*What is needed:* Report how many lines in the data include the string "function", and add nothing else.

------------------------------------------------

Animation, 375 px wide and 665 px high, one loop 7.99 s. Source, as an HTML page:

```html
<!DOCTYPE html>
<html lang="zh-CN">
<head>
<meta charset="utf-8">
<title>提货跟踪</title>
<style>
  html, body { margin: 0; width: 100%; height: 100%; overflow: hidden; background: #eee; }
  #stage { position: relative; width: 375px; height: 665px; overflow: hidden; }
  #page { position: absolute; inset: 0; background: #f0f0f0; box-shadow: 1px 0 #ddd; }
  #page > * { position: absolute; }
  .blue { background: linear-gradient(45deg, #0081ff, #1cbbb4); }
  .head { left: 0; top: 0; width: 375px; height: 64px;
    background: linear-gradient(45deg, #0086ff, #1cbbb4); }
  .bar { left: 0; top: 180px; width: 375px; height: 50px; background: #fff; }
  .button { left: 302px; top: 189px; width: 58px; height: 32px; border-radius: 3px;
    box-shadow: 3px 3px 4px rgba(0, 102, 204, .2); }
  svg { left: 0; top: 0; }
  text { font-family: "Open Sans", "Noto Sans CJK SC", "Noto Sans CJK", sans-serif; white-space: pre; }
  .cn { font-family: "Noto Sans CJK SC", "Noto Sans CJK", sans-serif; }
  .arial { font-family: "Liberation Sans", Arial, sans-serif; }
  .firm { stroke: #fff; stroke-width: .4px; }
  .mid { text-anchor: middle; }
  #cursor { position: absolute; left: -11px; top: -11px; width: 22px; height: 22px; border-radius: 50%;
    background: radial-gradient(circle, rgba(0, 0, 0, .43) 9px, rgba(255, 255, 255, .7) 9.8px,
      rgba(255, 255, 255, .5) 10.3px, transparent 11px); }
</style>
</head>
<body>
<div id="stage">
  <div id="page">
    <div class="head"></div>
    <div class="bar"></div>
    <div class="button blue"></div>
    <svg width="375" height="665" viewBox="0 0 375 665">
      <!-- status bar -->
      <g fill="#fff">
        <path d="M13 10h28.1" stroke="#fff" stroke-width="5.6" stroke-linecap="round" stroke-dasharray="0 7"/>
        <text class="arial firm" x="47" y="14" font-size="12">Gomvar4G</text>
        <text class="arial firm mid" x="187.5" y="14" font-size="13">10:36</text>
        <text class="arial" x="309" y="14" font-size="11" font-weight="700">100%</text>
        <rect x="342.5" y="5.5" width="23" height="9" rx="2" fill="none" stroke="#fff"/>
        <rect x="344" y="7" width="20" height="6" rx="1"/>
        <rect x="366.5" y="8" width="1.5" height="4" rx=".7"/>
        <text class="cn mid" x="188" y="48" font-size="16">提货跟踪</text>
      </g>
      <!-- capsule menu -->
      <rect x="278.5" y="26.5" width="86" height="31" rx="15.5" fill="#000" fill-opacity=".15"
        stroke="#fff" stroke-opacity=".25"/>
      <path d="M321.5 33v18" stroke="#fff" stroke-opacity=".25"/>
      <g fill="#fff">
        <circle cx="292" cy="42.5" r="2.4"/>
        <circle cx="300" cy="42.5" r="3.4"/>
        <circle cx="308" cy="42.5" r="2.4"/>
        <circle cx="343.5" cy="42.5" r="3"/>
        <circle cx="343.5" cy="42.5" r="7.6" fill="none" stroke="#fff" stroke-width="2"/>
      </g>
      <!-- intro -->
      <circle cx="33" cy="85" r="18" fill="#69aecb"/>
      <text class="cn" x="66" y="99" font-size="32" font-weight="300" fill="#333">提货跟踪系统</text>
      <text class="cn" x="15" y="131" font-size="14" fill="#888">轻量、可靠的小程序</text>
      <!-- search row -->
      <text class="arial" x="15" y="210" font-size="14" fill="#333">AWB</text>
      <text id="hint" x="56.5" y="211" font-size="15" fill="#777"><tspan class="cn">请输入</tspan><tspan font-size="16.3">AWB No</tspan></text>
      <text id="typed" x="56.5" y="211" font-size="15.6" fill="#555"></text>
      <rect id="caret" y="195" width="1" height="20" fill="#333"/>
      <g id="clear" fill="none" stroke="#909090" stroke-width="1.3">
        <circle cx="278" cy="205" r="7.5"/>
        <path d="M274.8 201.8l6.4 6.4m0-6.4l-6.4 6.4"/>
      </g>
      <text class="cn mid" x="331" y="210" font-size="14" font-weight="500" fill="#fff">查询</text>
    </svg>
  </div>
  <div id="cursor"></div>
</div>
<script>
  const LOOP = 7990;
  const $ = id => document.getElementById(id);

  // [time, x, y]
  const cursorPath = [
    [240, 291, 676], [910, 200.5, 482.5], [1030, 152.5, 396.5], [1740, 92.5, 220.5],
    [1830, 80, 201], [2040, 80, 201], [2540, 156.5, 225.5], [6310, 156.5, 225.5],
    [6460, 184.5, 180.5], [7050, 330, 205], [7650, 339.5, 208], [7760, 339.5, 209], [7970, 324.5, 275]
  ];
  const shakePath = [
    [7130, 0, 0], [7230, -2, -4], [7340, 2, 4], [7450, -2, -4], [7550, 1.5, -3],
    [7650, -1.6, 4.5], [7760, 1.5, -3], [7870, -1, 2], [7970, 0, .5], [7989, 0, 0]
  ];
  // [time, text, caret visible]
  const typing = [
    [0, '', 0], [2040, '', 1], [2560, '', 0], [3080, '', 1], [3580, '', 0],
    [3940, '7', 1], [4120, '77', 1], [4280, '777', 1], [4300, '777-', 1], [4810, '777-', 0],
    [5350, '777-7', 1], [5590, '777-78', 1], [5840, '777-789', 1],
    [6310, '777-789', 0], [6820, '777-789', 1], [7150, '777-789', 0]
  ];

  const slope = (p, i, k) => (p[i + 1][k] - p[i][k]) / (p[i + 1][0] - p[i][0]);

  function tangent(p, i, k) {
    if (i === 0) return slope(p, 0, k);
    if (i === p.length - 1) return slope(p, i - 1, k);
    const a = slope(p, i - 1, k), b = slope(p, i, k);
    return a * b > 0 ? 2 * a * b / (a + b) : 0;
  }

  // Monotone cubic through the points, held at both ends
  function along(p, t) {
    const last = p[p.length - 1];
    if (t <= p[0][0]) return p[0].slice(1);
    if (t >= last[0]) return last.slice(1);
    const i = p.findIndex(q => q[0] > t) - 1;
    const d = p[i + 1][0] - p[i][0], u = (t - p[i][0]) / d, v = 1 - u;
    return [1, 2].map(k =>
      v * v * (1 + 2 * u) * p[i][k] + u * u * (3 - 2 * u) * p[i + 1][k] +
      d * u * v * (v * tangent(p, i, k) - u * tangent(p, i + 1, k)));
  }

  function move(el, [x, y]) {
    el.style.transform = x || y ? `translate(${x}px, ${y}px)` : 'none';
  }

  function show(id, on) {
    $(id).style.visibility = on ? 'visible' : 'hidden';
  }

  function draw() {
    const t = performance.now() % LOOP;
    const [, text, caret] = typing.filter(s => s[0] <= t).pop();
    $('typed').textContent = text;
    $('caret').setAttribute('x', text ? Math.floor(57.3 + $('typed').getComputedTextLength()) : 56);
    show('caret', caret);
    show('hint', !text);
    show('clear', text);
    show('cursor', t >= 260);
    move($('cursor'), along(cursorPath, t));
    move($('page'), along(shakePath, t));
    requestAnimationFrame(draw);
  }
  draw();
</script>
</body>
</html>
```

------------------------------------------------

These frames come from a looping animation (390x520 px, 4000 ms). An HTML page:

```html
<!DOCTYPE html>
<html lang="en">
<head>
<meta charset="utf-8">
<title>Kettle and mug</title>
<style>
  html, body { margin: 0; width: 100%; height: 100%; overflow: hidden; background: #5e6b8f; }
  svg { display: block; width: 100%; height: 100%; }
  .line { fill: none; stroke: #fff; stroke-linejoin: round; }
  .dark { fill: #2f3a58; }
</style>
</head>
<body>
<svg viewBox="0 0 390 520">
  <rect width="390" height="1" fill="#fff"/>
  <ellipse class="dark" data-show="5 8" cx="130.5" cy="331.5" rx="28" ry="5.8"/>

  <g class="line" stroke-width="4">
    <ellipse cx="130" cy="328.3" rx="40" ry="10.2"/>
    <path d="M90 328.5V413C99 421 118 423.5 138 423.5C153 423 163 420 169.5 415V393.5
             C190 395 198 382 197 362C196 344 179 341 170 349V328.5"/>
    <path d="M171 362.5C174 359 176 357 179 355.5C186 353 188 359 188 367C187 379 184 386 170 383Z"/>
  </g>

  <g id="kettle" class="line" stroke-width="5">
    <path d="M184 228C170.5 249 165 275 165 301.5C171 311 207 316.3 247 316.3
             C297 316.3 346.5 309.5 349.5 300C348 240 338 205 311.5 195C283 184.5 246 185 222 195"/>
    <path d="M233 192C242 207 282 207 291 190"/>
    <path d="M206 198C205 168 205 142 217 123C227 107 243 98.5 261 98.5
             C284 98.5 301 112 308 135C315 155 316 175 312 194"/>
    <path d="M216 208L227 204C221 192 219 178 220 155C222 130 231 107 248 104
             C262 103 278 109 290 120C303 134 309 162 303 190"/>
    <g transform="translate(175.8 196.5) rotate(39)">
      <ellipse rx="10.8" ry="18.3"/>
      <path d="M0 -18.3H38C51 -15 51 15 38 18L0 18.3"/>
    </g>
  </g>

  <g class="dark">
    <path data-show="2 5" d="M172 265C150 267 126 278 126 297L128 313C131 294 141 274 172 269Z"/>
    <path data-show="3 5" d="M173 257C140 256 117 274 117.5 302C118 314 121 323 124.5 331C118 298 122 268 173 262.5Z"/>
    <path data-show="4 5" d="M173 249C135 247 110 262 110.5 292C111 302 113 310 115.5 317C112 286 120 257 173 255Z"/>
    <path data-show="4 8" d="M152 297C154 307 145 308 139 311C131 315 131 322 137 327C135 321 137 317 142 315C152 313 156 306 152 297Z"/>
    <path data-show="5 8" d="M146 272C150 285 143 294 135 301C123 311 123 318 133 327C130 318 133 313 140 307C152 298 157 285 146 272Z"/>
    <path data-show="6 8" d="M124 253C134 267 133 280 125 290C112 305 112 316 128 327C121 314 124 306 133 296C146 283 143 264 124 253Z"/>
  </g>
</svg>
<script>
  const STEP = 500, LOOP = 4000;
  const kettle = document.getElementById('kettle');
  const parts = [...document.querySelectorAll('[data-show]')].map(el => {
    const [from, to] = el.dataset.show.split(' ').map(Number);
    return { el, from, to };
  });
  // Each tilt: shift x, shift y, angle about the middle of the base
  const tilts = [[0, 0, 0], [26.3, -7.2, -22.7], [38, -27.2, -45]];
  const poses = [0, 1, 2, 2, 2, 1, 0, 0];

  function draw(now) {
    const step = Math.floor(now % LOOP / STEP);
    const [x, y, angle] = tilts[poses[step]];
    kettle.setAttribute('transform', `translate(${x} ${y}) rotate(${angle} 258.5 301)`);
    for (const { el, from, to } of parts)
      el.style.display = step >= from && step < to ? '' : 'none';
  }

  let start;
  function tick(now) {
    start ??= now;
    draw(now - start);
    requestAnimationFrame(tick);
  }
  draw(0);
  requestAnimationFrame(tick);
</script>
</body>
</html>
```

------------------------------------------------

*Your solution:* 7